Part 1960s/1970s Biba, part 1980s, Heaven the way Pure Delish coordinated their front window displays, on the day I revisited in October 2016, took me back to Berlin again. This time I saw not only Cabaret but Helmut Newton's risque photos as well. Ethereal, but accessible, the sheer pink top I saw on one mannequin and the smoky black two-piece on another would've looked perfect on a '70s Vogue supermodel. It's this kind of classy interpretation, that places this store ahead of Trashy Lingerie, Victoria's Secret and its other competitors.

Lingerie's Gone Mainstream

Lingerie Collage.

Lingerie Collage.

A New Kind of Retail

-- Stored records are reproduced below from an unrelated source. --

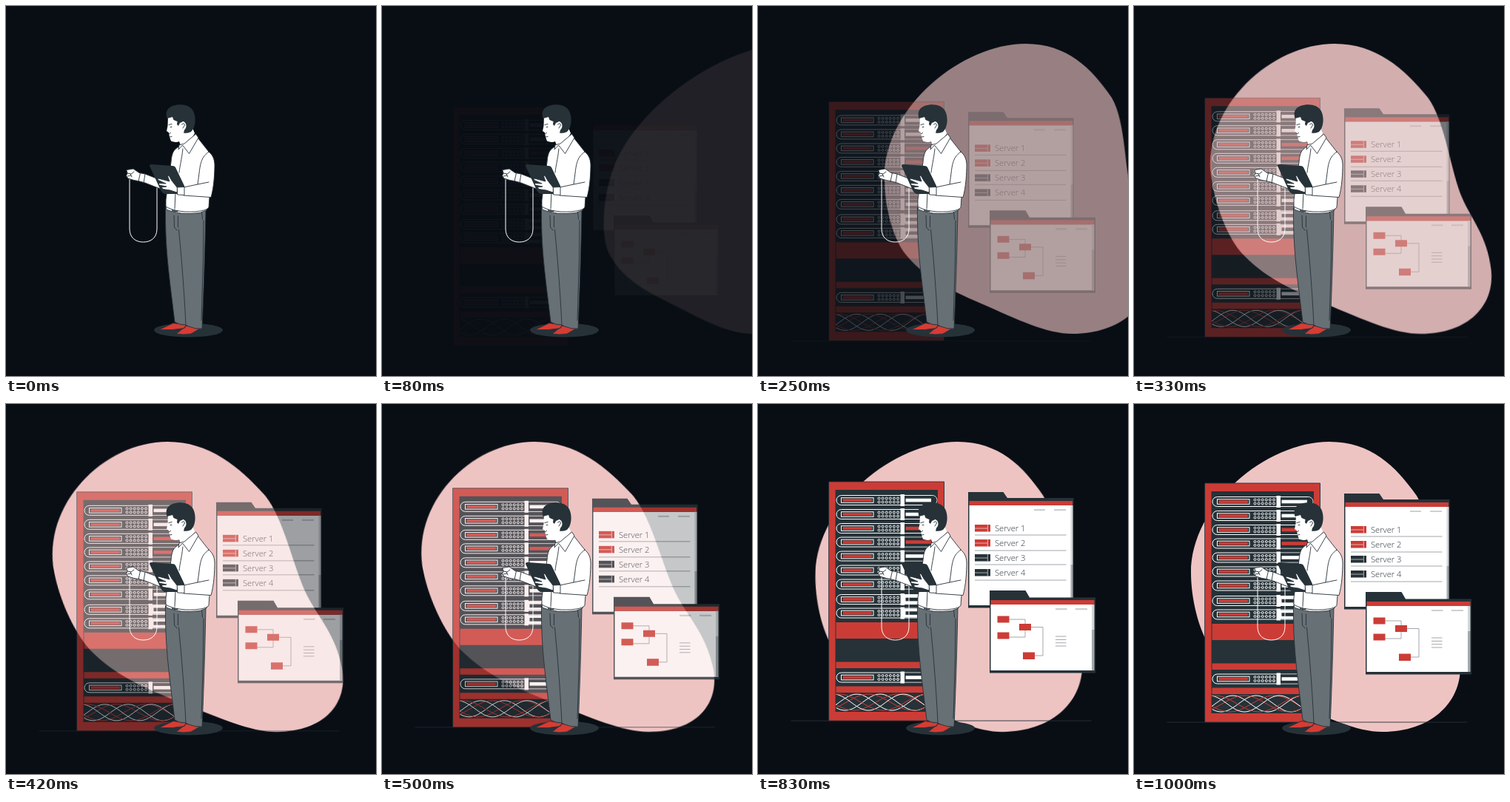
Animation of 500x500 px, one loop 1.04 s. Source, as an HTML page:

```html
<!DOCTYPE html>
<html lang="en">
<head>
<meta charset="utf-8">
<title>Server room</title>
<style>
  html, body { margin: 0; height: 100%; overflow: hidden; background: #090e15; }
  svg { display: block; width: 100vw; height: 100vh; }
  text { font: 300 11.2px "Open Sans", "Noto Sans", sans-serif; fill: #263238; }
  .ink { stroke: #263238; stroke-width: .9; stroke-linejoin: round; stroke-linecap: round; }
  .red { fill: #cc3c36; }
  .dark { fill: #263238; }
  .white { fill: #fff; }
  .line { fill: none; }
  .wire { fill: none; stroke: #fff; stroke-width: 1; }
  .grey { fill: none; stroke: #8b9195; stroke-width: .8; }
  .dash { fill: none; stroke: #cdcfd0; stroke-width: 2.2; }
  #blob, #scene { animation: 1s cubic-bezier(.36, -.01, .5, 1.38) both paused; }
  #blob { animation-name: sweep; transform-origin: 250px 250px; }
  #scene { animation-name: rise; }
  @keyframes rise {
    from { opacity: 0; transform: translateY(30px); }
    to { opacity: 1; transform: translateY(0); }
  }
  @keyframes sweep {
    from { opacity: 0; transform: translateX(250px) skewX(-20deg); }
    60% { opacity: 1; transform: translateX(0) skewX(10deg); }
    80% { opacity: 1; transform: translateX(0) skewX(-2deg); }
    to { opacity: 1; transform: translateX(0) skewX(0); }
  }
</style>
</head>
<body>
<svg viewBox="0 0 500 500">
  <path id="blob" fill="#eec4c3" d="M264 51C320 51 354 84 382 124C402 157 401 222 413 260C422 288 441 312 441 356C441 405 400 443 336 443C300 443 262 424 211 402C165 382 132 366 105 332C87 306 77 262 77 228C77 136 178 51 264 51Z"/>

  <g id="scene">
    <path class="ink" d="M45 430H450"/>
    <g id="rack">
      <path class="red ink" d="M96 107H251.500V430H96Z"/>
      <path class="dark" d="M104.500 118H243V418H104.500Z"/>
      <path class="red" d="M105.500 297H243V319H105.500ZM105.500 350.500H243V359H105.500ZM105.500 383.500H243V392H105.500Z"/>
    </g>

    <g id="list">
      <path class="dark" d="M284 121H331.500L337 129H426.500V277.500H284Z"/>
      <path class="white" d="M285.500 139H425V274H285.500Z"/>
      <path class="red" d="M285.500 133H425V139H285.500Z"/>
      <path fill="#d5d8d9" d="M422.500 139H425.500V219H422.500Z"/>
      <path fill="#a5abad" d="M422.500 219H425.500V274H422.500Z"/>
      <path class="dash" d="M373 145H388M400 145H416"/>
    </g>

    <g>
      <path class="dark" d="M313 254H361.500L367 263.500H456V365.500H313Z"/>
      <path class="white" d="M314.500 273H454V362H314.500Z"/>
      <path class="red" d="M314.500 267H454.500V273H314.500Z"/>
      <path fill="#d5d8d9" d="M451 273H454.500V307H451Z"/>
      <path fill="#a5abad" d="M451 307H454.500V362H451Z"/>
      <path class="dash" d="M402 279H417.500M429 279H445"/>
      <path class="grey" d="M339 293H361V317H339M369 303.500H385V342H374M402 316H416.500M402 320.400H416.500M402 324.700H416.500M402 329H416.500"/>
      <path class="red" d="M323.500 288.500h16v9h-16zM323.500 310.500h16v9h-16zM353 299h16v9h-16zM358 337.500h16v9.500h-16z"/>
    </g>
  </g>

  <ellipse class="dark" cx="246.500" cy="438" rx="46.500" ry="9.500"/>
  <path class="wire" d="M167 232V301C167 313 175 319 185.500 319S204 313 204 301V244"/>

  <g id="man">
    <path class="ink" fill="#d63c34" d="M207 437.500L226 428.500L244 431L241 435.500L225 437.500ZM230 443L244 432L262 436L250 443Q240 445 230 443Z"/>
    <path class="ink" fill="#677075" d="M215.500 273C215 320 219 350 222 378L228 427Q234 431 243 431L247 433Q256 437 265 436C267 390 269 330 270 274Z"/>
    <path class="line ink" d="M227 283L227.500 299L231 303M232.500 284V299M233.500 302C236 330 240 370 243 431M264.500 278L265.500 288M267 290L266.500 340L264 425"/>
    <path class="white ink" d="M216 269L216.500 275Q235 283 262 279.500L271 276V270ZM225 272L232 273V278L225 277Z"/>
    <path class="white ink" d="M163 221.500L172 220L180 225.500L188 227L206 234L211 248L188 239L179 236.500L173 235.500L165 233L162.500 229.500L164 226Z"/>
    <path class="line ink" d="M181.500 225.500L179 237M188 227L186 239M164 226L169 227L173 224M164 230L169 229M168 227L170 231"/>
    <path class="white ink" d="M234 190C226 194 224 199 223 211L216 262V271C225 277 245 280 263 277Q273 275 274 272L275 258L274 197L259 178L247 184Z"/>
    <path class="line ink" d="M239 193C237 210 235 215 234 225M229 252L228 274"/>

    <path class="white" d="M219 148L218.500 162L217 169L220 171L221 177L223 182.500Q229 185 234 183L237 191L248 184L255 172L246 150Z"/>
    <path class="dark" d="M217.500 152C215 143 218 138 225 135C236 131.500 248 133 253 142C257.500 151 256 165 250 170Q246 172.500 240 171.500L242 164L240 156L235 158L233 162L231 160L231.500 156L226.500 154L225 150Z"/>
    <ellipse class="white" cx="239.500" cy="162" rx="4" ry="5.800"/>
    <path class="line ink" d="M237.500 160Q241 157 241.500 161L239 165M220 160.500L224 159.500M222 163.500H224M220.500 172.500L222.500 171.500M221 177L224 176.500"/>
    <path class="white ink" d="M234 188L233 194L238.500 188L247.500 199.500L260 178L256.500 173L241 186Z"/>

    <path class="dark" d="M194 216Q194 213.500 197 214L225 216Q228 216 229 218L241 243L241.500 249L233 254L214 254Q211 253 209 249Z"/>
    <path class="white ink" d="M274 197C266 203 263 208 261 226L259 241L240 245V256L277 258.500C281 245 282 226 282 214C281.500 206 279 201 274 197M259 241L274 238"/>
    <path class="white ink" d="M231 245L241 244.500V255.500L232 255Z"/>
    <path class="white ink" d="M231 245L224 236L220 229L218.500 230L221 237L206 233L205 235L216 240L206 239.500L207 242L217 244L210 245L212 247.500L222 249L231 252Z"/>
  </g>
</svg>
<script>
const RED = '#cc3c36', DARK = '#263238', WHITE = '#fff';
const rack = document.getElementById('rack');
const list = document.getElementById('list');
const add = (parent, markup) => parent.insertAdjacentHTML('beforeend', markup);

function unit(y, bar, panel = DARK) {
  let dots = '';
  for (let i = 0; i < 12; i++)
    dots += `<circle class="wire" cx="${163.5 + i % 6 * 5.1}" cy="${y + (i < 6 ? -2.5 : 2.5)}" r="1.5"/>`;
  add(rack, `
    <rect class="wire" x="106" y="${y - 6.5}" width="136" height="13" rx="6.5"/>
    <path fill="${panel}" d="M198 ${y - 6}H235.500a6 6 0 0 1 0 12H198Z"/>
    <rect class="wire" x="112.5" y="${y - 3.3}" width="43.5" height="6.6"/>
    <rect class="red" x="114.5" y="${y - 1.9}" width="39.5" height="3.8"/>
    ${dots}
    <rect class="white" x="192.5" y="${y - 8}" width="5.5" height="16"/>
    <rect x="199.5" y="${y - 2.3}" width="34.5" height="4.6" fill="${bar}"/>`);
}
[132, 151, 170, 188.5, 207.5, 226.5, 245.5].forEach((y, i) => unit(y, i === 2 || i === 3 ? RED : WHITE));
[266, 284.5].forEach(y => unit(y, DARK, WHITE));
unit(371.5, WHITE);

// Braided cables at the foot of the rack
for (let k = 0; k < 6; k++) {
  const red = k % 2;
  let d = '';
  for (let x = 105; x <= 243; x += 3) {
    const y = 405 + 11 * Math.sin(x / (red ? 19 : 15) + k * Math.PI / 3);
    d += `${d ? 'L' : 'M'}${x} ${y.toFixed(1)}`;
  }
  add(rack, `<path class="wire" d="${d}" style="stroke:${red ? RED : WHITE}"/>`);
}

for (let i = 0; i < 4; i++) {
  const y = 170 + i * 20;
  add(list, `
    <rect class="${i < 2 ? 'red' : 'dark'}" x="293" y="${y - 5}" width="21" height="9.5"/>
    <path d="M293 ${y}H310M310.300 ${y - 5}v9.500" stroke="#fff" stroke-width=".6"/>
    <text x="320" y="${y + 3.8}">Server ${i + 1}</text>
    <path class="grey" d="M293 ${y + 9 + i % 2}H416.500"/>`);
}

// Step the entrance at 24 pictures a second
const LOOP = 1040, STEP = 1000 / 24;
const moves = document.getAnimations();
function draw() {
  const step = Math.floor((performance.now() % LOOP + 5) / STEP);
  const time = step < 2 ? 0 : step * STEP + 15;
  for (const move of moves) move.currentTime = time;
  requestAnimationFrame(draw);
}
draw();
</script>
</body>
</html>
```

Described as a "specialty adult sex shop," that's been around since 2000, they're fortunate enough to be part of a growing wave of erotica, that've made literature like Fifty Shades of Gray and the Crossfire series popular. Combining the elements of a boutique with the technology of the internet, Pure Delish, has resolved the problem of making a trip there as thrilling as shopping online. Whichever you choose, it'll be an adventure worth repeating!

Their positive rep, in today's struggling retail scene, didn't come without drama. Initial opposition, from the community, about their customer base within the adult entertainment field, led to an urban battle that eventually subsided once opponents got to know Petrovski and her staff. The benefits this type of business offers can also be seen in how mainstream lingerie, as a fashion staple, has become. Historically, it has changed significantly since the 1700s when "stays" were used to mold the body to where we are now, when corsets have been transformed into waist-cinching belts designed by Miuccia Prada and other designers lingerie has even reappeared on the catwalk in 1990s era slip dresses.

Now as we experience an unstable, but exciting, chapter in retail it's important to note that stores like Pure Delish succeed because they continue listening to their customers and maintain high standards.

Pure Delish is located at 11160-A Washington Blvd., Culver City, California 90292. For more information please call 310-836-2570 or log onto their website, Their store hours are: Monday and Tuesday (closed), Wednesday, Thursday and Sunday (12:00-8:00 p.m.) and Friday and Saturday (1:00-9:00 p.m.).

What's Your Shopping Style?

This content is accurate and true to the best of the author’s knowledge and is not meant to substitute for formal and individualized advice from a qualified professional.

© 2017 Victoria Jean Moore